### Exercise brief
Among the records below, find the lines containing "right" and state only how many there are.

### Data to process
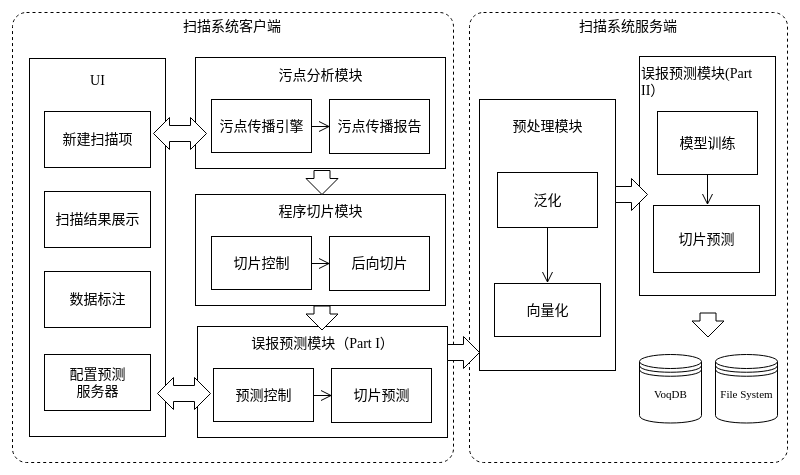
<!DOCTYPE html>
<html lang="zh-CN">
<head>
<meta charset="utf-8">
<title>扫描系统架构图</title>
<style>
:root { --ink: #000; --paper: #fff; }
* { box-sizing: border-box; }
html, body { margin: 0; overflow: hidden; background: var(--paper); }
.diagram {
  position: relative; width: 800px; height: 475px; overflow: hidden;
  background: var(--paper); color: var(--ink);
  font: 14px/17px "Liberation Serif", "Noto Sans CJK SC", serif;
}
.zones, .connectors { position: absolute; left: 0; top: 0; width: 800px; height: 475px; }
.zone-title, .module, .node, .store-label {
  position: absolute; left: var(--x); top: var(--y); width: var(--w); height: var(--h);
  margin: 0; font-weight: 400; font-size: 14px; text-align: center; white-space: nowrap;
}
.module, .node { border: 1px solid var(--ink); background: var(--paper); }
.module h2 { margin: 0; padding-top: var(--pad, 8px); font: inherit; }
.module .title-left { padding-left: 1px; text-align: left; }
.node, .store-label { display: flex; align-items: center; justify-content: center; }
.store-label { font-size: 11px; }
.outline { fill: var(--paper); stroke: var(--ink); }
.line { fill: none; stroke: var(--ink); }
.dashed { stroke-dasharray: 3 3; }
</style>
</head>
<body>
<main class="diagram">
  <svg class="zones" viewBox="0 0 800 475" aria-hidden="true">
    <rect class="line dashed" x="12.5" y="12.5" width="441" height="450" rx="14"/>
    <rect class="line dashed" x="469.5" y="12.5" width="318" height="450" rx="14"/>
  </svg>

  <h1 class="zone-title" style="--x:132px;--y:18px;--w:200px;--h:17px">扫描系统客户端</h1>
  <h1 class="zone-title" style="--x:528px;--y:18px;--w:200px;--h:17px">扫描系统服务端</h1>

  <section class="module" style="--x:29px;--y:58px;--w:137px;--h:379px;--pad:13px"><h2>UI</h2></section>
  <div class="node" style="--x:44px;--y:111px;--w:107px;--h:57px">新建扫描项</div>
  <div class="node" style="--x:44px;--y:191px;--w:107px;--h:57px">扫描结果展示</div>
  <div class="node" style="--x:44px;--y:271px;--w:107px;--h:57px">数据标注</div>
  <div class="node" style="--x:44px;--y:354px;--w:107px;--h:57px">配置预测<br>服务器</div>

  <section class="module" style="--x:195px;--y:57px;--w:251px;--h:112px;--pad:9px"><h2>污点分析模块</h2></section>
  <div class="node" style="--x:211px;--y:99px;--w:101px;--h:54px">污点传播引擎</div>
  <div class="node" style="--x:329px;--y:99px;--w:101px;--h:55px">污点传播报告</div>

  <section class="module" style="--x:195px;--y:194px;--w:251px;--h:112px"><h2>程序切片模块</h2></section>
  <div class="node" style="--x:211px;--y:236px;--w:101px;--h:54px">切片控制</div>
  <div class="node" style="--x:329px;--y:236px;--w:101px;--h:55px">后向切片</div>

  <section class="module" style="--x:197px;--y:326px;--w:251px;--h:112px"><h2>误报预测模块（Part I）</h2></section>
  <div class="node" style="--x:213px;--y:368px;--w:101px;--h:54px">预测控制</div>
  <div class="node" style="--x:331px;--y:368px;--w:101px;--h:55px">切片预测</div>

  <section class="module" style="--x:479px;--y:99px;--w:137px;--h:272px;--pad:18px"><h2>预处理模块</h2></section>
  <div class="node" style="--x:497px;--y:172px;--w:101px;--h:56px">泛化</div>
  <div class="node" style="--x:494px;--y:283px;--w:107px;--h:54px">向量化</div>

  <section class="module" style="--x:639px;--y:56px;--w:137px;--h:240px"><h2 class="title-left">误报预测模块(Part<br>II）</h2></section>
  <div class="node" style="--x:657px;--y:111px;--w:101px;--h:64px">模型训练</div>
  <div class="node" style="--x:653px;--y:205px;--w:107px;--h:68px">切片预测</div>

  <svg class="connectors" viewBox="0 0 800 475" aria-hidden="true">
    <defs>
      <path id="arrow-both" class="outline" d="M0 0 16-16V-8H37V-16L53 0 37 16V8H16V16Z"/>
      <path id="arrow-down" class="outline" d="M-8 0H8V8H16L0 24-16 8H-8Z"/>
      <path id="arrow-right" class="outline" d="M0-8H16V-16L32 0 16 16V8H0Z"/>
      <path id="step-right" class="line" d="M0 0H17M7-5 17 0 7 5"/>
      <path id="head-down" class="line" d="M-5-10 0 0 5-10"/>
      <g id="cylinder">
        <path class="outline" d="M0 7V61C0 71 62 71 62 61V7"/>
        <ellipse class="outline" cx="31" cy="7" rx="31" ry="7"/>
        <path class="line" d="M0 11C0 20 62 20 62 11M0 15C0 24 62 24 62 15"/>
      </g>
    </defs>
    <use href="#arrow-both" x="153.5" y="133.5"/>
    <use href="#arrow-both" x="157.5" y="393.5"/>
    <use href="#arrow-down" x="322" y="170.5"/>
    <use href="#arrow-down" x="322" y="306"/>
    <use href="#arrow-down" x="708" y="313"/>
    <use href="#arrow-right" x="615.5" y="194.5"/>
    <use href="#arrow-right" x="447.5" y="352.5"/>
    <use href="#step-right" x="312" y="126.5"/>
    <use href="#step-right" x="312" y="263.5"/>
    <use href="#step-right" x="314" y="395.5"/>
    <path class="line" d="M547.5 228V282M707.5 175V204"/>
    <use href="#head-down" x="547.5" y="282"/>
    <use href="#head-down" x="707.5" y="204"/>
    <use href="#cylinder" x="639.5" y="354.5"/>
    <use href="#cylinder" x="715.5" y="354.5"/>
  </svg>
  <div class="store-label" style="--x:639px;--y:386px;--w:63px;--h:17px">VoqDB</div>
  <div class="store-label" style="--x:715px;--y:386px;--w:63px;--h:17px">File System</div>
</main>
</body>
</html>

### Task solution
7